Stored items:
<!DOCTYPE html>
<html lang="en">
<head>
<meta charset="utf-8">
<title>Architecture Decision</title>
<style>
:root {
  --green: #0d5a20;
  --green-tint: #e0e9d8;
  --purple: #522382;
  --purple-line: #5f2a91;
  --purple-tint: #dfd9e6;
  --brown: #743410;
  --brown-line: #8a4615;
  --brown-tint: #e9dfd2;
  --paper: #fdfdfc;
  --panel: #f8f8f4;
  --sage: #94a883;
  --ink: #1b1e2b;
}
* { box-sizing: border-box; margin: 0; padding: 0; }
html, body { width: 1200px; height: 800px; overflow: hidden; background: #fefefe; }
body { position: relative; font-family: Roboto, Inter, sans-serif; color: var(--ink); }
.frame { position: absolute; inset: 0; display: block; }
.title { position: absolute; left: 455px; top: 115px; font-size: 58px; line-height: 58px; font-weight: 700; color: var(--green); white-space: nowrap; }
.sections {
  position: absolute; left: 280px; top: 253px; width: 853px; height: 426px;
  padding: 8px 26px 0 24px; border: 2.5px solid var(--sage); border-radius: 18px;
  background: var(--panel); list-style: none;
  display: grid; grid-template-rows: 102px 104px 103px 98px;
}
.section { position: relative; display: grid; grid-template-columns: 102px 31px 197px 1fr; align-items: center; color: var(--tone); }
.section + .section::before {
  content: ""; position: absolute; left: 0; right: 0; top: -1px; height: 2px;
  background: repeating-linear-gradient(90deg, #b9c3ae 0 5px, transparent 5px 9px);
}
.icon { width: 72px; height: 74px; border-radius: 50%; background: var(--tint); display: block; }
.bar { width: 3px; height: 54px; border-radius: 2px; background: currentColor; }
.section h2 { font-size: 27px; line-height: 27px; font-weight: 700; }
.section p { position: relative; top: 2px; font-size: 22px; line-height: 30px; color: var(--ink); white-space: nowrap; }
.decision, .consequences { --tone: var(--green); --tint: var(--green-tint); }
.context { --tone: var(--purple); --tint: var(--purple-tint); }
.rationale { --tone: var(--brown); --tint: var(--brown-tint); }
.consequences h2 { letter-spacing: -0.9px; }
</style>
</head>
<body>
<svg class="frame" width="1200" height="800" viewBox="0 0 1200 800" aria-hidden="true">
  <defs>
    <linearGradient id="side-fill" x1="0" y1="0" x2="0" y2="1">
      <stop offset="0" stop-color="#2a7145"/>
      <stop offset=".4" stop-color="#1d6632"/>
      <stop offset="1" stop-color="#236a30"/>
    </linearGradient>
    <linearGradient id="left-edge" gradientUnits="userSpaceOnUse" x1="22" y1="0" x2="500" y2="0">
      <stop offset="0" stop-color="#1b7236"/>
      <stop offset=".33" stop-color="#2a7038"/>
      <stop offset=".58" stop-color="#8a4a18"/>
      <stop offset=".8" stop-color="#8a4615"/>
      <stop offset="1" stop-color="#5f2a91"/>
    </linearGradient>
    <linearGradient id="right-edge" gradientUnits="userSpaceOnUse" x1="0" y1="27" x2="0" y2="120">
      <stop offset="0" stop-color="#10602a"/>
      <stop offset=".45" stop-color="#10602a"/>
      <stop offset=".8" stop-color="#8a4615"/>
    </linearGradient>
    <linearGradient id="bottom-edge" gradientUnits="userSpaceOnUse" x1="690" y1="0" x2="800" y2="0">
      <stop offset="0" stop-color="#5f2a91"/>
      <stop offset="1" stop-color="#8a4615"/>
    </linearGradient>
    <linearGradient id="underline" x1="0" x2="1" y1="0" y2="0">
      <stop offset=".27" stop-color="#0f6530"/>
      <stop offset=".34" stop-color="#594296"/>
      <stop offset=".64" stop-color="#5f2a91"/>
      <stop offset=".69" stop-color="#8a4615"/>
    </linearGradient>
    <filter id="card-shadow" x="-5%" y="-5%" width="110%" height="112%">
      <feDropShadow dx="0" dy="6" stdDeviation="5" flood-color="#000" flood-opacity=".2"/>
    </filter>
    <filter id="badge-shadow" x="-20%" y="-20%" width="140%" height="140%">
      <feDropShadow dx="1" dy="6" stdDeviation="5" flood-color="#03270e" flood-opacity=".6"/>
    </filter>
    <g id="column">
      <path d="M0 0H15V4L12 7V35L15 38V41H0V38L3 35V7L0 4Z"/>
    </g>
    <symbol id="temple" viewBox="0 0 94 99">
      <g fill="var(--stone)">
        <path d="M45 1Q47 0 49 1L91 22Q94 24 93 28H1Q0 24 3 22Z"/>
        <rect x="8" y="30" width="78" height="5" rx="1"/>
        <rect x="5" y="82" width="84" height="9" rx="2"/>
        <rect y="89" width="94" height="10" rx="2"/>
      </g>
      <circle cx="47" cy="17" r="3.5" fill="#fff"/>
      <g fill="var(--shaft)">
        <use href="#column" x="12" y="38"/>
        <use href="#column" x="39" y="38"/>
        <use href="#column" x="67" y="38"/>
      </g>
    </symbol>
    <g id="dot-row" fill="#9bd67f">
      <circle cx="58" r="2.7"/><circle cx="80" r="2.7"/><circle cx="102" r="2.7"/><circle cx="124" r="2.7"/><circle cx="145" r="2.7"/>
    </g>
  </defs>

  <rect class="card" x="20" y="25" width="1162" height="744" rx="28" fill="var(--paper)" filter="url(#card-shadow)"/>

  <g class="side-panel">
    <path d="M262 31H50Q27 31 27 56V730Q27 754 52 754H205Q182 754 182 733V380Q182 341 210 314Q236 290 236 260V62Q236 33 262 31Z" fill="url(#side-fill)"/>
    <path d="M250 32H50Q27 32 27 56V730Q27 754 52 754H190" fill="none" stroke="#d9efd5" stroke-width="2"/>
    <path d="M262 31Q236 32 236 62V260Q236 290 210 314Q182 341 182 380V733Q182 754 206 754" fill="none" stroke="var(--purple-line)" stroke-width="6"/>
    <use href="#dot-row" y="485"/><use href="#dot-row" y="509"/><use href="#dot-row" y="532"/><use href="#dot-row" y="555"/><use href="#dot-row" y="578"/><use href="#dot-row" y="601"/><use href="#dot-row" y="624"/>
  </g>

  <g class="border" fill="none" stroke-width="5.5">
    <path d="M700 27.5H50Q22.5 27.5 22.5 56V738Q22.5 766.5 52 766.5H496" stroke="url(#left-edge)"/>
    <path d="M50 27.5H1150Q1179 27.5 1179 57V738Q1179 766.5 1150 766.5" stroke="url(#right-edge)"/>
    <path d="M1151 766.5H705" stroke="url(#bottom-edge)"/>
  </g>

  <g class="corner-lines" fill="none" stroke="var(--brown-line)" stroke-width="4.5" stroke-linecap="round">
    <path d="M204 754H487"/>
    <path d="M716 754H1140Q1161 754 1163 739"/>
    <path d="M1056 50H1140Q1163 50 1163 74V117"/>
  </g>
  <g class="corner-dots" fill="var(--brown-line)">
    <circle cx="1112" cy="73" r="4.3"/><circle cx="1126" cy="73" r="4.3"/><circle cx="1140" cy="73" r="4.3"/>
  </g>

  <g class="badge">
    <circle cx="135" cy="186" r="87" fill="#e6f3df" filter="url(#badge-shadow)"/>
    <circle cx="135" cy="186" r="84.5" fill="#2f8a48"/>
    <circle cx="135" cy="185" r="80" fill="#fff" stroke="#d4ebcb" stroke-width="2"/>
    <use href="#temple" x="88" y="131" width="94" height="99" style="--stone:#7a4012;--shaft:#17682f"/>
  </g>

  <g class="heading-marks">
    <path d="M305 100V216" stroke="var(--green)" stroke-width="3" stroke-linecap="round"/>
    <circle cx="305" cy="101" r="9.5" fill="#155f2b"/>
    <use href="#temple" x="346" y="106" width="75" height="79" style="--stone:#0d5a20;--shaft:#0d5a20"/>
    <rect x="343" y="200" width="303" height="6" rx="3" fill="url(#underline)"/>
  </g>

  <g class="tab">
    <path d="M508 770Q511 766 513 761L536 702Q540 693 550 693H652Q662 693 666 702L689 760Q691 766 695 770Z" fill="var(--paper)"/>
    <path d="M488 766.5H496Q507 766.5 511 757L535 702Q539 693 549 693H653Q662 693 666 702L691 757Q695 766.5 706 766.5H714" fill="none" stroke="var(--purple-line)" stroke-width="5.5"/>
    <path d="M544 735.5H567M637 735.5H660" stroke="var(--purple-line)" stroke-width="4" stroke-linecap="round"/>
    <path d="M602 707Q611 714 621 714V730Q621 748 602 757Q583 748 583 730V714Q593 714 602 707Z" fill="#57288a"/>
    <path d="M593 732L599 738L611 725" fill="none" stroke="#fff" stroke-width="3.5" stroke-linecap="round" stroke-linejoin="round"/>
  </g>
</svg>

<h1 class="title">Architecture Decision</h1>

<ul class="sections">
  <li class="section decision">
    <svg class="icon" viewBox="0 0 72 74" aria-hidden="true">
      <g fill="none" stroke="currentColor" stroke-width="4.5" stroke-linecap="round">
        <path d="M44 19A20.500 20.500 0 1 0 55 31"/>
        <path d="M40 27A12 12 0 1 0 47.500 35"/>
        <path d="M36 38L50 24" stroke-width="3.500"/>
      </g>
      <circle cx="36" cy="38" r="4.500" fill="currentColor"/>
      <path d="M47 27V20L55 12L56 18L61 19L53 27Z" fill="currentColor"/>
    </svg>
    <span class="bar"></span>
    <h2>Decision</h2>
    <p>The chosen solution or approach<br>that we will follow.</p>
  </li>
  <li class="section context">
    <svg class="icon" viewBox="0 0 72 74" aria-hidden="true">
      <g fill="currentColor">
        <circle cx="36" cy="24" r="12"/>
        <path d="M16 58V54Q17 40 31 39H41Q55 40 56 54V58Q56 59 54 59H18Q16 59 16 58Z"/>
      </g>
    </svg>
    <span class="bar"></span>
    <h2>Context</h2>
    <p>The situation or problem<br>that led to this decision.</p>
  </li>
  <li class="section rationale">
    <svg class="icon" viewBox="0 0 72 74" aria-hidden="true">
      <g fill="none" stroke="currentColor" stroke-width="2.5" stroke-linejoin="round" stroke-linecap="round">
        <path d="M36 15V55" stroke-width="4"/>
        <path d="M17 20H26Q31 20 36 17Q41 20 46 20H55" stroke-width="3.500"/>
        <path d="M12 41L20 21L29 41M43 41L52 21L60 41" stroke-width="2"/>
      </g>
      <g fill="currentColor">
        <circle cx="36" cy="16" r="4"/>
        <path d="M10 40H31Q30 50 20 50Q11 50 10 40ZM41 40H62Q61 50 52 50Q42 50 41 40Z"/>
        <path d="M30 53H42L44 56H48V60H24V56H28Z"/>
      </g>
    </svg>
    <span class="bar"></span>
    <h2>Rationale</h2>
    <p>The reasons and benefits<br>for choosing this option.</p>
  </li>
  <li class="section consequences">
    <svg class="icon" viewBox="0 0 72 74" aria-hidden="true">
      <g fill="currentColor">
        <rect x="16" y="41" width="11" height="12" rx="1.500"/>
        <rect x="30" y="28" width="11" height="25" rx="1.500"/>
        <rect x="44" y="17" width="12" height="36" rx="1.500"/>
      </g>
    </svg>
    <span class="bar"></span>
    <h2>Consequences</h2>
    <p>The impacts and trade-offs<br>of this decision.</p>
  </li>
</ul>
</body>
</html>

◆ What you are asked to do ◆
Among the lines above, the ones holding the word "tint" must be counted; only that count is to be given.

◆ Output of the exercise ◆
7